++++ EXERCISE MATERIALS

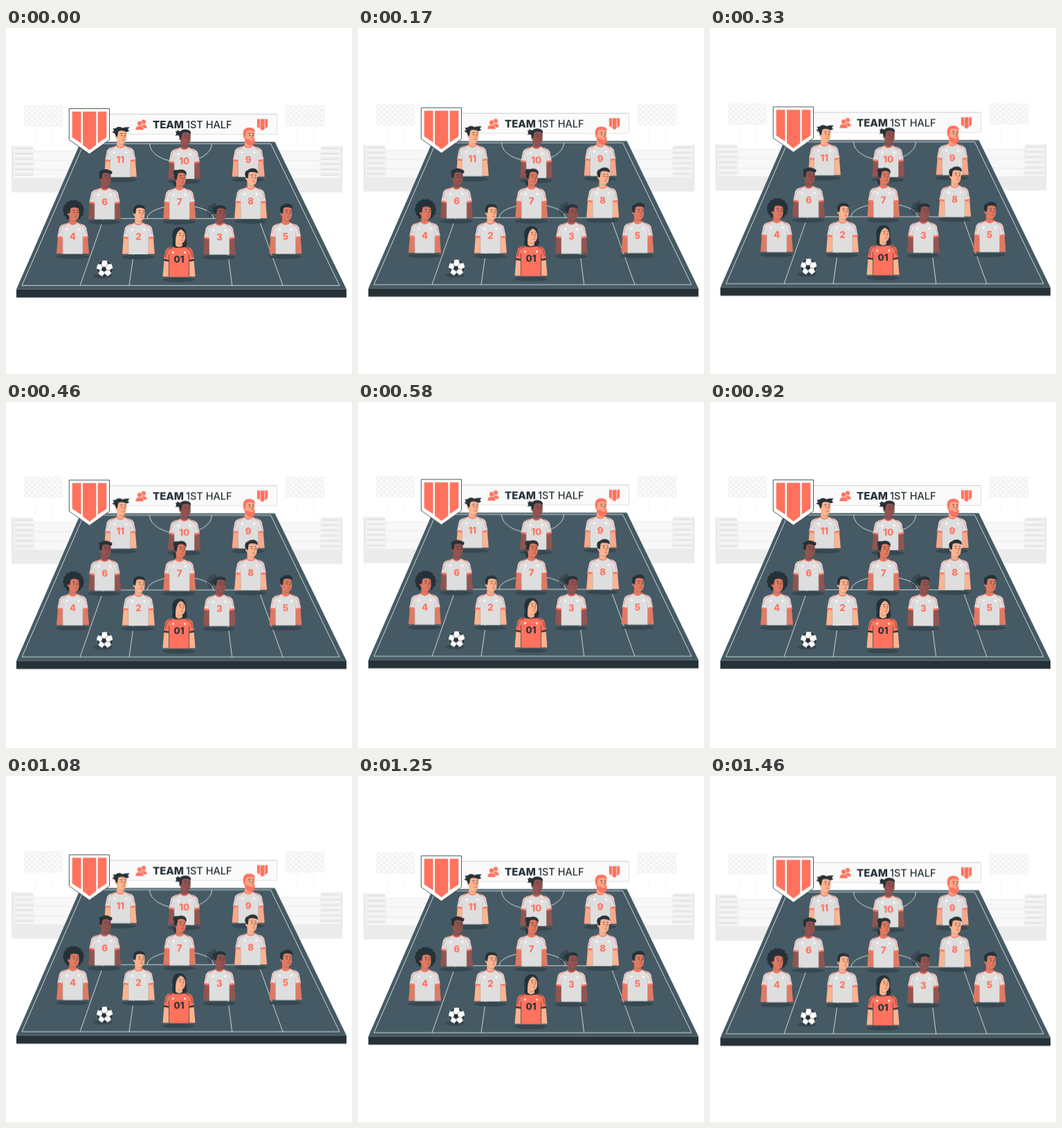
These frames come from a looping animation (500x500 px, 1500 ms). An HTML page:

```html
<!DOCTYPE html>
<html lang="en">
<head>
<meta charset="utf-8">
<title>Team line-up</title>
<style>
  html, body { margin: 0; width: 100%; height: 100%; overflow: hidden; background: #fff; }
  svg { display: block; width: 100vw; height: 100vh; }
  #scene { animation: float 1.5s linear -41.67ms infinite; }
  @keyframes float {
    0%, 100% { transform: translateY(0); }
    50% { transform: translateY(-6.2px); }
  }
  text { font-family: Inter, Roboto, sans-serif; }
  .num { font-size: 13.2px; font-weight: 800; text-anchor: middle; }
  .lines { fill: none; stroke: #fff; stroke-width: .75; }
</style>
</head>
<body>
<svg viewBox="0 0 500 500">
  <g id="scene">
    <g id="stadium"></g>

    <rect x="148" y="125" width="243.5" height="29" fill="#fafafa" stroke="#dadada" stroke-width=".8"/>
    <path d="M148 125H391" stroke="#b5bbbe" stroke-width=".5"/>

    <path d="M108 165H388.5L492 378H15Z" fill="#455a64"/>
    <path d="M15 378H492V390.1H15Z" fill="#263238"/>
    <g class="lines">
      <path d="M112.5 167.6H382.5L482 372.6H23Z"/>
      <path d="M207.5 167.6A45 26.5 0 0 0 297.5 167.6"/>
      <path d="M107 372.6L141 275.8H365L400 372.6"/>
      <path d="M204 275.8A48 19 0 0 1 300 275.8"/>
      <path d="M178 372.6L185.5 320M326.7 372.6L320 320"/>
    </g>

    <path d="M91.3 117H149.5V162L120.5 182.6L91.3 162Z" fill="#fff" stroke="#37474f" stroke-width=".9"/>
    <g id="crest" fill="#ff725e">
      <path d="M95.7 121.3H108.5V167L95.7 158.5Z"/>
      <path d="M111 121.3H130.3V169.5L120.6 177L111 169.5Z"/>
      <path d="M132.7 121.3H145.3V158.5L132.7 167Z"/>
    </g>
    <use href="#crest" transform="translate(333.2 95.6) scale(.31 .3)"/>

    <g fill="#ff725e" stroke="#fafafa" stroke-width=".7">
      <path d="M192 145Q193 139.8 198.6 139.8T204 145.5H193Z"/>
      <circle cx="198.800" cy="136.200" r="3.600"/>
      <path d="M187 148Q187 141.6 193 141.6T199 148Z"/>
      <circle cx="193.200" cy="138.400" r="3.700"/>
    </g>
    <text x="212" y="145.400" font-size="15" font-weight="800" fill="#263238">TEAM</text>
    <text x="260" y="145.400" font-size="14.500" font-weight="500" fill="#263238">1ST HALF</text>

    <g id="players"></g>

    <ellipse cx="140" cy="359" rx="13.500" ry="3.200" fill="#37474f"/>
    <g id="ball" transform="translate(142.600 348)"></g>
  </g>
</svg>
<script>
const ink = '#263238', coral = '#ff725e';
const light = '#ffb38f', rosy = '#fca688', tan = '#df7a63', brown = '#935450';

const path = (d, fill, extra = '') => `<path d="${d}" fill="${fill}" ${extra}/>`;
const line = (d, color, w) =>
  path(d, 'none', `stroke="${color}" stroke-width="${w}" stroke-linecap="round"`);
const dot = (x, y, r, fill) => `<circle cx="${x}" cy="${y}" r="${r}" fill="${fill}"/>`;
const range = n => [...Array(n).keys()];
const fill = (id, html) => document.getElementById(id).innerHTML = html;

// Stadium
function lamps(x) {
  let s = path(`M${x + 16} 143V171M${x + 41} 143V171`, 'none', 'stroke="#f8f8f8" stroke-width="1.2"');
  for (const r of range(4)) for (const c of range(7))
    s += `<circle cx="${x + 3.8 + c * 8.1}" cy="${115.8 + r * 7.7}" r="3.5" fill="#fafafa" stroke="#e8e8e8" stroke-width=".8"/>`;
  return s;
}
function stand() {
  let s = path('M8 171H38L41 178V218H8Z', '#f2f2f2') + path('M8 217.5H110V238H8Z', '#ebebeb');
  for (const i of range(6)) {
    const y = 173 + i * 7.6;
    s += path(`M13 ${y}H39V${y + 3.4}H13Z`, '#e6e6e6') +
         path(`M13 ${y + 3.4}H39V${y + 5}H13Z`, '#fafafa');
  }
  return s + path('M8 171H11V218H8Z', '#e9e9e9');
}
fill('stadium',
  path('M39 178H456V218H39Z', '#f8f8f8') +
  path('M39 178.5H456M39 191.5H456M39 205.5H456', 'none', 'stroke="#e6e6e6" stroke-width=".8"') +
  lamps(26) + lamps(404) + stand() +
  `<g transform="translate(494.300 0) scale(-1 1)">${stand()}</g>`);

// Hair: pieces behind and in front of the head, relative to its centre
const cap = 'M-8 0C-10 -8 -6 -12.5 0 -12.5C6 -13 9.5 -9 8.2 -5.5C5 -9 0 -9 -4 -7L-5.5 1Z';
const curls = (r, size, n, y) => range(n).map(i => {
  const a = i / n * 2 * Math.PI;
  return dot((r * Math.cos(a)).toFixed(1), (y + r * Math.sin(a)).toFixed(1), size, ink);
}).join('');

const hair = {
  slick: () => ['', path(cap, ink)],
  messy: () => ['', path('M-7.5 0L-9 -4L-13 -6L-10 -8L-12 -11L-8 -11.5Q-3 -16 2 -12Q7 -14 12.5 -13L9.5 -10L12 -8L8 -6Q1 -10 -4 -7L-5.5 1Z', ink)],
  quiff: () => ['', path('M-7.5 0C-11 -5 -9 -11 -5 -11C-2 -15.5 11 -15 9 -6C5 -9 -1 -9 -4 -7L-5 1Z', ink)],
  curly: () => ['', path(cap, ink) + range(6).map(i =>
    dot(-6.5 + i * 2.8, -8 - 3 * Math.sin((i + .5) / 6 * Math.PI), 2.5, ink)).join('')],
  afro: () => [dot(-1, -4, 13, ink) + curls(12, 3.4, 14, -4), path(cap, ink)],
  wavy: () => [path('M-7 -8C-11 -3 -8 3 -9.5 8C-9 13 -4 13 -3 9L0 -8Z', ink) + dot(-6, -8.5, 4, ink),
    path('M-7.5 2C-10 -8 -5 -13 0 -13C8 -14 10.5 -8 8.5 -4C7 -8 2 -10 -3 -7.5L-5.5 3Z', ink)],
  long: () => [path('M-5 -12C7 -16 11 -6 9 1C9 7 13 12 8 16L-4 17C-12 17 -11 11 -10 5C-12 -3 -10 -10 -5 -12Z', ink),
    path('M-8 7C-11 -6 -7 -13 0 -13C7 -13 9.5 -7 8.5 -2C7 -6 4 -9 1 -9.5C-2 -7 -5 -5 -6 6Z', ink)],
  bun: () => [dot(-9.5, -7, 3.4, ink) + line('M-9 -7L-13 -9M-9 -7L-13 -4M-9 -7L-11 -11', ink, 1.4), path(cap, ink)],
  dreads: () => [range(8).map(i => {
    const a = 2.5 + i * .3, c = Math.cos(a), s = Math.sin(a);
    return line(`M-5 -5Q${-6 + 8 * c} ${-6 + 8 * s} ${-5 + 13.5 * c} ${-4 + 12 * s}`, ink, 1.1);
  }).join(''), path(cap, ink)],
  ginger: () => ['', path(cap, coral) +
    path('M-7 0L-4.5 4Q2 6 8 3L8.5 6Q8 13.5 2 13.5Q-6 13 -7 0Z', coral) + line('M2 5.5H5', '#fff', .9)]
};

function head(skin, style) {
  const [back, front] = hair[style]();
  return back +
    path('M-6 2H4V15Q-1 19 -6 15Z', skin) +
    path('M-6 8Q-1 13 4 10V12Q-1 14 -6 8Z', ink, 'opacity=".18"') +
    path('M-7 -5Q-6 -11 1 -11Q8 -11 8 -4V3Q7 10 2.5 10Q-4 10 -6.5 4Z', skin) +
    dot(-6.3, 1, 2.3, skin) +
    dot(1, -1, .8, ink) + dot(6, -1, .8, ink) +
    line('M-.8 -3.8L2 -4.2M5 -4.2L7.5 -3.6', ink, .7) +
    line('M4 -.5L5 2.5H3.6', '#6f3833', .5) +
    line('M2 5.5Q3.6 6.6 5.2 5.5', '#6f3833', .6) +
    front;
}

function player([num, x, y, skin, style]) {
  const keeper = num === '01';
  const shirt = keeper ? coral : '#dedede', trim = keeper ? ink : coral;
  const side = sx => `<g transform="scale(${sx} 1)">` +
    path('M14 -25L21.5 -25L23.5 -.5H14.5Z', skin) +
    path('M5 -45Q18 -43 19.5 -38L22.3 -24L14 -22.5Z', shirt) +
    path('M21.9 -26L22.5 -23.6L14 -22V-24.4Z', trim) +
    line('M6.5 -44.8Q16 -42 18 -36L19.5 -29', trim, .65) +
    line('M14.4 -32V-1', keeper ? ink : '#a9abac', keeper ? 1 : .7) +
    dot(8.5, -35.5, 1.5, '#fff') + '</g>';
  return `<g transform="translate(${x} ${y})">` +
    '<ellipse cx="-.5" cy="4" rx="23.500" ry="3.300" fill="#37474f"/>' +
    side(-1) + side(1) +
    path('M-6 -45.5H7L14.3 -38V0H-14.3V-38Z', shirt) +
    dot(-8.5, -35.5, 1.5, '#fff') + dot(8.5, -35.5, 1.5, '#fff') +
    line('M-6.5 -45L-13 -40M7.5 -45L13.5 -40', trim, .6) +
    `<g transform="translate(1 -59)">${head(skin, style)}</g>` +
    line('M-6 -45.5Q0 -39.5 6.5 -45.5', trim, 1.3) +
    `<text class="num" y="-20.800" fill="${trim}">${num}</text></g>`;
}

// Number, x, waist y, skin, hair
fill('players', [
  ['11', 165.3, 216, light, 'messy'],
  ['10', 257.7, 218.5, brown, 'bun'],
  ['9', 350.2, 215.8, rosy, 'ginger'],
  ['6', 142.5, 277, brown, 'curly'],
  ['7', 250.7, 277, tan, 'wavy'],
  ['8', 353.6, 276, light, 'quiff'],
  ['4', 96.5, 327, tan, 'afro'],
  ['2', 191.4, 327.5, light, 'slick'],
  ['3', 308.3, 328, brown, 'dreads'],
  ['5', 404, 327, tan, 'quiff'],
  ['01', 250, 360.3, light, 'long']
].map(player).join(''));

// Ball: one central patch and five at the rim
const patch = (x, y, r, turn) => path('M' + range(5).map(i => {
  const a = turn + i * 2 * Math.PI / 5;
  return `${(x + r * Math.cos(a)).toFixed(1)} ${(y + r * Math.sin(a)).toFixed(1)}`;
}).join('L') + 'Z', ink);
fill('ball', '<clipPath id="disc"><circle r="11.500"/></clipPath>' + dot(0, 0, 11.5, '#fff') +
  '<g clip-path="url(#disc)">' + patch(-1, 1, 4, .3) + range(5).map(i => {
    const a = .3 + i * 2 * Math.PI / 5, c = Math.cos(a), s = Math.sin(a);
    return line(`M${-1 + 4 * c} ${1 + 4 * s}L${9 * c} ${9 * s}`, ink, .5) + patch(11 * c, 11 * s, 3.3, a + Math.PI);
  }).join('') + '</g>');
</script>
</body>
</html>
```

++++++++

WHAT TO DO
If a line in the records above holds the string "text", copy it.

ANSWER FOR THE TASK
  text { font-family: Inter, Roboto, sans-serif; }
  .num { font-size: 13.2px; font-weight: 800; text-anchor: middle; }
    <text x="212" y="145.400" font-size="15" font-weight="800" fill="#263238">TEAM</text>
    <text x="260" y="145.400" font-size="14.500" font-weight="500" fill="#263238">1ST HALF</text>
    `<text class="num" y="-20.800" fill="${trim}">${num}</text></g>`;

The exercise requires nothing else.